This movie is full of hilarious sequences and scenes of a ship commander who'd rather be someplace else.
The movie stars Gary Cooper, Jane Greer, Edward Albert, Ray Collins, Jack Webb and Henry Slate. Directed by Henry Hathaway.
Danger Lights (1930)
One of the best railroad movies ever made!
"Danger Lights" is one of the best railroad movies ever made, and this was made in 1930! If you are a railfan (railroad enthusiast), you can appreciate the detail and authenticity that went into the making of this movie, as most of the operations depicted were authentic. Perhaps the high-speed run was a little over the top (a little artistic license, perhaps?) but it was not unusual for an engineer in the days before two-way radio to run his train over 100 miles per hour to make up a few minutes in his schedule. There's hardly a dull scene in the movie, and in general it is a quality project.

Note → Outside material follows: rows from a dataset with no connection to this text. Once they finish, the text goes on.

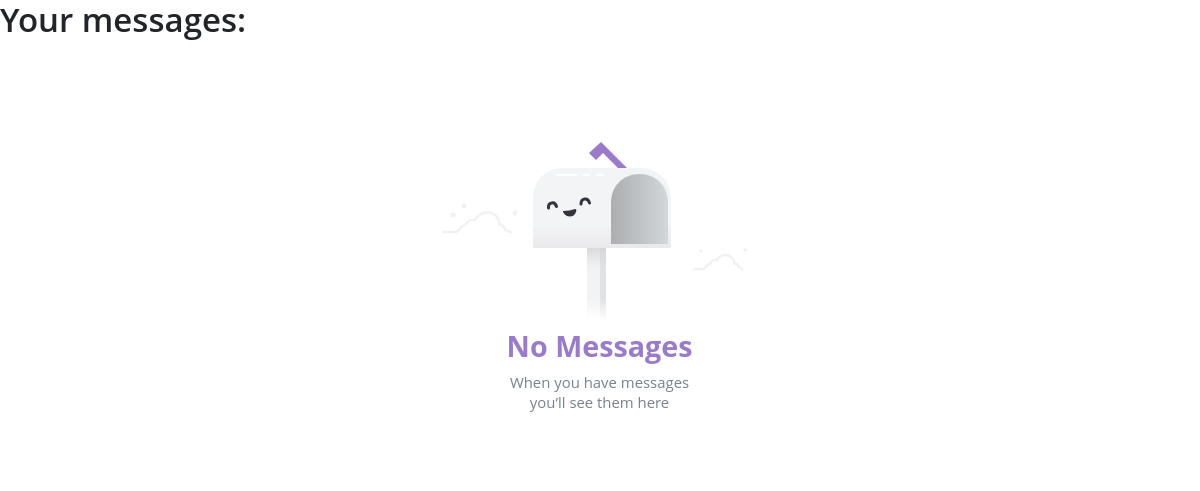
<!DOCTYPE html>
<html lang="en">
<head>
<meta charset="utf-8">
<title>Your messages</title>
<style>
  :root {
    --page: #ffffff;
    --ink: #212529;
    --accent: #9a7bcb;
    --muted: #788288;
    --cloud: #f1f1f2;
    --shell: #f3f4f6;
    --face: #33323d;
  }
  * { box-sizing: border-box; margin: 0; }
  body {
    position: relative;
    width: 1200px;
    height: 491px;
    overflow: hidden;
    background: var(--page);
    color: var(--ink);
    font-family: "Open Sans", "Noto Sans", sans-serif;
  }
  .page-title {
    position: absolute;
    top: 0;
    left: 0;
    font-size: 33px;
    font-weight: 600;
    line-height: 40px;
    white-space: nowrap;
  }
  .mailbox {
    position: absolute;
    top: 0;
    left: 0;
    width: 1200px;
    height: 491px;
  }
  .empty-state {
    position: absolute;
    top: 326px;
    left: 0;
    width: 1199px;
    text-align: center;
  }
  .empty-title {
    color: var(--accent);
    font-size: 28.7px;
    font-weight: 700;
    line-height: 40px;
  }
  .empty-hint {
    margin-top: 6px;
    color: var(--muted);
    font-size: 14.9px;
    line-height: 20px;
  }
  .cloud-line { fill: none; stroke: var(--cloud); stroke-width: 2.4; stroke-linecap: round; stroke-linejoin: round; }
  .cloud-dot { fill: var(--cloud); }
  .smile-eye { fill: none; stroke: var(--face); stroke-width: 3; stroke-linecap: round; }
</style>
</head>
<body>
  <h1 class="page-title">Your messages:</h1>

  <svg class="mailbox" viewBox="0 0 1200 491" role="img" aria-label="Smiling empty mailbox with its flag raised">
    <defs>
      <linearGradient id="shell-shade" x1="0" y1="0" x2="0" y2="1">
        <stop offset="0" stop-color="#f3f4f6"/>
        <stop offset=".72" stop-color="#f3f4f6"/>
        <stop offset="1" stop-color="#e9e9ea"/>
      </linearGradient>
      <linearGradient id="opening-shade">
        <stop offset="0" stop-color="#acaeaf"/>
        <stop offset="1" stop-color="#d2d7db"/>
      </linearGradient>
      <linearGradient id="post-shadow" x1="0" y1="0" x2="0" y2="1">
        <stop offset="0" stop-color="#cfcfd1" stop-opacity=".75"/>
        <stop offset=".32" stop-color="#dedee0" stop-opacity="0"/>
        <stop offset=".7" stop-color="#ffffff" stop-opacity="0"/>
        <stop offset="1" stop-color="#ffffff"/>
      </linearGradient>
    </defs>

    <g id="left-cloud">
      <path class="cloud-line" d="M443 232H456Q459 231 461 227Q464 226 466 224Q469 219 475 220C480 211 492 210 497 217Q500 221 499 224Q504 225 505 230Q508 230 509 232H511"/>
      <circle class="cloud-dot" cx="453" cy="215" r="2.6"/>
      <circle class="cloud-dot" cx="464" cy="206" r="2.4"/>
      <circle class="cloud-dot" cx="515" cy="213" r="2.4"/>
    </g>
    <g id="right-cloud">
      <path class="cloud-line" d="M694 269H703Q706 268 707 265Q710 265 711 262Q714 259 717 260C720 254 729 253 733 259Q735 262 734 263Q738 264 739 267L742 269"/>
      <circle class="cloud-dot" cx="701" cy="251" r="1.8"/>
      <circle class="cloud-dot" cx="745" cy="250" r="1.8"/>
    </g>

    <g id="post">
      <rect x="587" y="247" width="14" height="73" fill="#f2f3f5"/>
      <rect x="600" y="247" width="6" height="73" fill="#e0e2e5"/>
      <rect x="587" y="247" width="19" height="73" fill="url(#post-shadow)"/>
    </g>

    <path id="flag" d="M589 153L601 142L629 170H620L603 153L596 160Z" fill="#9a7bcb"/>

    <g id="box">
      <path d="M533 247V198C533 180 546 168 564 168H640C658 168 671 181 671 199V247Q671 248 670 248H534Q533 248 533 247Z" fill="url(#shell-shade)"/>
      <path d="M611 244V203C611 186 623 174 639.500 174S668 186 668 203V244Z" fill="url(#opening-shade)"/>
      <path d="M557 175H576M584 175H589M597 175H603" fill="none" stroke="#ffffff" stroke-width="2" stroke-linecap="round"/>
    </g>

    <g id="face">
      <path class="smile-eye" d="M548.500 208C548 202 555 201 556.500 206.500"/>
      <path class="smile-eye" d="M581 204C581 198 588 197 589.500 203"/>
      <path d="M563 211Q570 211 575 209Q577 209 576 212C574 218 566 218 563 212Z" fill="#33323d"/>
    </g>
  </svg>

  <section class="empty-state">
    <h2 class="empty-title">No Messages</h2>
    <p class="empty-hint">When you have messages<br>you’ll see them here</p>
  </section>
</body>
</html>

Whether you are a railfan or not, you'll certainly enjoy this movie. "Danger Lights" set a precedent for all the railroad-themed action movies that would follow. Those who are fans of movies such as "The General," "The Taking of Pelham One Two Three, "Von Ryan's Express," "The Great Train Robbery" and "Runaway Train" will appreciate this movie as well as those who admire action flicks in general.
Organ Works (1996)
An excellent look at the "King of Instruments"
This is a very entertaining and informative look at the history of the pipe organ, from its beginnings as the "hydraulis" in early Roman times, on through its evolution as a "portable" organ used by bards in the middle ages, its development by composers such as Johann Sebastian Bach in the 18th Century, to today's modern pipe organs and their computerized, electronic cousins. Howard Goodall has taken a subject that many consider dull or boring and presents it in a way that John Q. Public can understand.
Many examples of the pipe organ through the ages, along with their histories, are presented, including how a pipe organ works, what makes one up, how pipe organ music has remained popular throughout the centuries, and what the future holds for the pipe organ. Many organs are played throughout the program, some by Mr. Goodall himself. Examples include the world's oldest playable pipe organ from the late 16th Century and the newest computerized, digitally-sampled models being created today. Throughout the program, a synopsis of how the pipe organ art has changed over the centuries while still managing to hold on to its earlier traditions is realized.
This four-part program is an excellent introduction to the art. Even if you have little or no interest in the pipe organ, you will still find the program interesting and entertaining. After viewing this program, you'll know why the pipe organ is referred to as the "King of Instruments."
Ernest Rides Again (1993)
Ernest Saves the Day Again!
This ranks among my most favorite of "Ernest" movies. The bumbling janitor Ernest P. Worrel (Jim Varney)and his wishy-washy, history-professor friend, Abner Melon (Ron James), stumble upon an old revolutionary-war cannon known as "Goliath," that Abner has been searching for his whole life. Unbeknownst to them, other people are also interested in the cannon because it contains the crown jewels of England: a history professor and Abner's boss, who moonlights as a crime boss, and an British secret agent who wants to recover the jewels for England.
As the other reviewer stated, "Ernest Rides Again" is a bit more serious in plot, but it is filled with laughs nevertheless, especially in the scenes where Varney plays against straight-man Ron James. Don't miss the hilarious canon "chase" scenes! The relative seriousness of the plot makes the laughs that much funnier. Definitely a "must see," especially for those who have never seen an "Ernest" movie!